= Work to complete =
For each record below, output its text exactly and skip any picture.

[Extracted records]

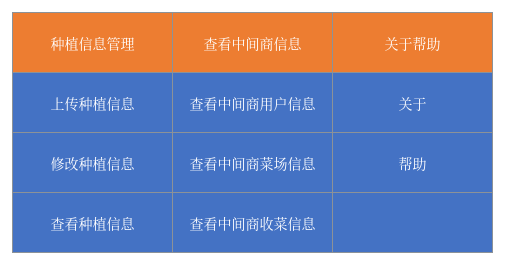
<!DOCTYPE html>
<html lang="zh-CN">
<head>
<meta charset="utf-8">
<title>种植信息管理</title>
<style>
:root {
  --page: #ffffff;
  --head: #ed7d31;
  --cell: #4472c4;
  --rule: #8c9298;
  --text: #ffffff;
}
* { box-sizing: border-box; margin: 0; padding: 0; }
body {
  width: 505px;
  height: 265px;
  overflow: hidden;
  padding: 12px;
  background: var(--page);
  font: 14px/20px "Noto Serif CJK SC", "Noto Serif", serif;
  color: var(--text);
}
.menu-grid {
  display: grid;
  grid-template-columns: repeat(3, 159px);
  grid-template-rows: repeat(4, 59px);
  gap: 1px;
  width: 481px;
  height: 241px;
  padding: 1px;
  background: var(--rule);
}
.menu-grid > * {
  display: flex;
  align-items: center;
  justify-content: center;
  white-space: nowrap;
  font-size: 14px;
  font-weight: 400;
}
.menu-title { background: var(--head); }
.menu-item { background: var(--cell); }
</style>
</head>
<body>
<main class="menu-grid">
  <h2 class="menu-title">种植信息管理</h2>
  <h2 class="menu-title">查看中间商信息</h2>
  <h2 class="menu-title">关于帮助</h2>

  <p class="menu-item">上传种植信息</p>
  <p class="menu-item">查看中间商用户信息</p>
  <p class="menu-item">关于</p>

  <p class="menu-item">修改种植信息</p>
  <p class="menu-item">查看中间商菜场信息</p>
  <p class="menu-item">帮助</p>

  <p class="menu-item">查看种植信息</p>
  <p class="menu-item">查看中间商收菜信息</p>
  <p class="menu-item"></p>
</main>
</body>
</html>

= Expected output =
<!DOCTYPE html>
<html lang="zh-CN">
<head>
<meta charset="utf-8">
<title>种植信息管理</title>
<style>
:root {
  --page: #ffffff;
  --head: #ed7d31;
  --cell: #4472c4;
  --rule: #8c9298;
  --text: #ffffff;
}
* { box-sizing: border-box; margin: 0; padding: 0; }
body {
  width: 505px;
  height: 265px;
  overflow: hidden;
  padding: 12px;
  background: var(--page);
  font: 14px/20px "Noto Serif CJK SC", "Noto Serif", serif;
  color: var(--text);
}
.menu-grid {
  display: grid;
  grid-template-columns: repeat(3, 159px);
  grid-template-rows: repeat(4, 59px);
  gap: 1px;
  width: 481px;
  height: 241px;
  padding: 1px;
  background: var(--rule);
}
.menu-grid > * {
  display: flex;
  align-items: center;
  justify-content: center;
  white-space: nowrap;
  font-size: 14px;
  font-weight: 400;
}
.menu-title { background: var(--head); }
.menu-item { background: var(--cell); }
</style>
</head>
<body>
<main class="menu-grid">
  <h2 class="menu-title">种植信息管理</h2>
  <h2 class="menu-title">查看中间商信息</h2>
  <h2 class="menu-title">关于帮助</h2>

  <p class="menu-item">上传种植信息</p>
  <p class="menu-item">查看中间商用户信息</p>
  <p class="menu-item">关于</p>

  <p class="menu-item">修改种植信息</p>
  <p class="menu-item">查看中间商菜场信息</p>
  <p class="menu-item">帮助</p>

  <p class="menu-item">查看种植信息</p>
  <p class="menu-item">查看中间商收菜信息</p>
  <p class="menu-item"></p>
</main>
</body>
</html>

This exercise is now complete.